* Document images with source code *
..............................

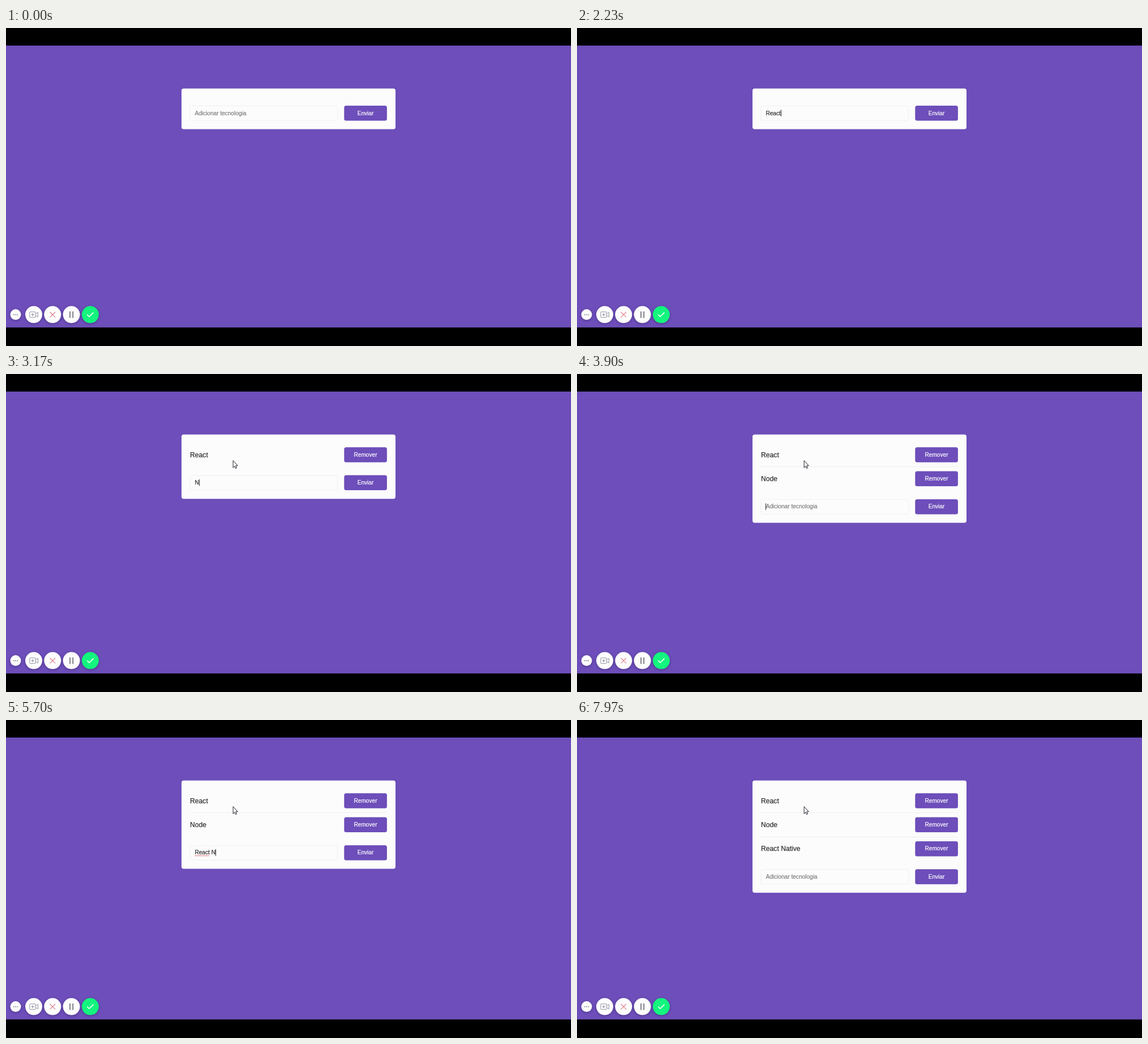
An HTML page with a canvas that plays this animation: 998x561 px, repeating every 8 s.

```html
<!DOCTYPE html>
<html lang="pt-BR">
<head>
<meta charset="utf-8">
<title>Tecnologias</title>
<style>
html, body { margin: 0; width: 100%; height: 100%; overflow: hidden; background: #000; }
canvas { display: block; width: 998px; height: 561px; }
</style>
</head>
<body>
<canvas id="stage" width="998" height="561"></canvas>
<script>
const ctx = document.getElementById('stage').getContext('2d');
const LOOP = 8000;
const BLINK = 530;
const PURPLE = '#6d4eba';
const INK = '#2b2b2b';
const FONT = '"Liberation Sans", Arial, sans-serif';
const SMALL = '10.13px ' + FONT;
const LARGE = '12.16px ' + FONT;

// Each entry: word, key press times, Enter time
const entries = [
  ['React', [1370, 1680, 1800, 1950, 2110], 2370],
  ['Node', [2990, 3260, 3400, 3540], 3810],
  ['React Native', [4390, 4540, 4690, 4870, 5010, 5200, 5480, 5720, 5900, 6080, 6260, 6440], 7170]
];

function stateAt(t) {
  const items = [];
  let value = '', lastKey = -760;
  for (const [word, keys, enter] of entries) {
    if (t >= enter) {
      items.push(word);
      lastKey = enter;
      continue;
    }
    const typed = keys.filter(k => t >= k);
    value = word.slice(0, typed.length);
    if (typed.length) lastKey = typed[typed.length - 1];
    break;
  }
  const hold = items.length === 3 ? 630 : BLINK;
  const since = t - lastKey;
  const caret = since < hold || Math.floor((since - hold) / BLINK) % 2 === 1;
  return { items, value, caret };
}

function box(x, y, w, h, r, fill, stroke) {
  ctx.beginPath();
  ctx.roundRect(x, y, w, h, r);
  if (fill) { ctx.fillStyle = fill; ctx.fill(); }
  if (stroke) { ctx.strokeStyle = stroke; ctx.lineWidth = 1; ctx.stroke(); }
}

// A hairline outline gives the slightly heavier screen rendering
function text(s, x, y, font, color, align = 'left') {
  ctx.font = font;
  ctx.fillStyle = ctx.strokeStyle = color;
  ctx.lineWidth = 0.2;
  ctx.textAlign = align;
  ctx.fillText(s, x, y);
  ctx.strokeText(s, x, y);
}

function path(points, color, width, close) {
  ctx.beginPath();
  points.forEach(([x, y]) => ctx.lineTo(x, y));
  if (close) ctx.closePath();
  ctx.strokeStyle = color;
  ctx.lineWidth = width;
  ctx.stroke();
}

function button(label, y) {
  box(597.3, y, 75.6, 26.5, 3.5, PURPLE);
  text(label, 635, y + 16.5, SMALL, '#fff', 'center');
}

function disc(x, r, color) {
  ctx.save();
  ctx.shadowColor = 'rgba(20,10,50,.35)';
  ctx.shadowBlur = 4;
  ctx.shadowOffsetY = 1.2;
  ctx.fillStyle = color;
  ctx.beginPath();
  ctx.arc(x, 505.6, r, 0, 7);
  ctx.fill();
  ctx.restore();
}

function recorder() {
  const grey = '#9293a3';
  disc(17, 9.5, '#fdfdfd');
  for (const x of [49, 82.3, 115.6]) disc(x, 15, '#fdfdfd');
  disc(148.9, 15, '#13f57e');
  ctx.fillStyle = '#74747f';
  for (const x of [13, 16.2, 19.4]) ctx.fillRect(x, 505, 1.7, 1.5);

  box(41.8, 500.8, 10.4, 9.8, 1, null, grey);
  path([[52.5, 504.2], [56.4, 501.6], [56.4, 509.8], [52.5, 507.2]], grey, 1);
  path([[44.6, 505.7], [49.6, 505.7]], grey, 1.2);
  path([[47.1, 503.2], [47.1, 508.2]], grey, 1.2);

  path([[77.5, 501], [87.1, 510.4]], '#e48793', 1.3);
  path([[87.1, 501], [77.5, 510.4]], '#e48793', 1.3);
  ctx.fillStyle = '#85868f';
  ctx.fillRect(112, 500, 2.1, 11.5);
  ctx.fillRect(117.1, 500, 2.1, 11.5);
  path([[143.4, 505.6], [147, 509.2], [154.4, 501.9]], '#fff', 1.6);
}

function pointer() {
  const shape = [[401.3, 153.2], [401.3, 164.8], [403.8, 162.4], [405.6, 166.2],
    [407.3, 165.4], [405.6, 161.8], [408.8, 161.5]];
  path(shape, '#34343e', 1.2, true);
  ctx.fillStyle = '#fff';
  ctx.fill();
  path(shape, '#34343e', 0.7, true);
}

function squiggle(x, y, w) {
  const points = [];
  for (let i = 0; i <= w; i += 1.5) points.push([x + i, y + (i / 1.5 % 2 ? 1 : -0.4)]);
  path(points, '#e0555a', 0.9);
}

function field(y, value, caret) {
  const x = 333.4, base = y + 16.5;
  box(324.7, y + 0.4, 261, 26, 3.5, null, '#f0f0f2');
  text(value || 'Adicionar tecnologia', x, base, SMALL, value ? INK : '#7b7b7b');
  if (value.startsWith('React ')) squiggle(x, y + 18.2, ctx.measureText('React').width);
  if (caret) {
    const end = x + (value ? ctx.measureText(value).width : 0);
    ctx.fillStyle = INK;
    ctx.fillRect(Math.round(end), y + 7.3, 1, 11.5);
  }
}

function draw(t) {
  const { items, value, caret } = stateAt(t);
  const n = items.length;
  const grow = n ? n * 42.3 - 0.7 : 0;

  ctx.fillStyle = '#000';
  ctx.fillRect(0, 0, 998, 561);
  ctx.fillStyle = PURPLE;
  ctx.fillRect(0, 31, 998, 497.3);
  box(310, 106.8, 378, 71.8 + grow, 4, '#fcfcfc');

  items.forEach((name, i) => {
    const y = 129.3 + i * 42.3;
    text(name, 325, y + 17.3, LARGE, INK);
    button('Remover', y);
    if (i < n - 1) {
      ctx.fillStyle = '#eee';
      ctx.fillRect(325, Math.round(y + 34), 348, 1);
    }
  });

  field(137 + grow, value, caret);
  button('Enviar', 137 + grow);
  recorder();
  if (n) pointer();
}

function tick() {
  draw(performance.now() % LOOP);
  requestAnimationFrame(tick);
}
tick();
</script>
</body>
</html>
```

..............................

* Work order *
From the records above, show each line that contains the word "fillStyle".

* Completed task *
  if (fill) { ctx.fillStyle = fill; ctx.fill(); }
  ctx.fillStyle = ctx.strokeStyle = color;
  ctx.fillStyle = color;
  ctx.fillStyle = '#74747f';
  ctx.fillStyle = '#85868f';
  ctx.fillStyle = '#fff';
    ctx.fillStyle = INK;
  ctx.fillStyle = '#000';
  ctx.fillStyle = PURPLE;
      ctx.fillStyle = '#eee';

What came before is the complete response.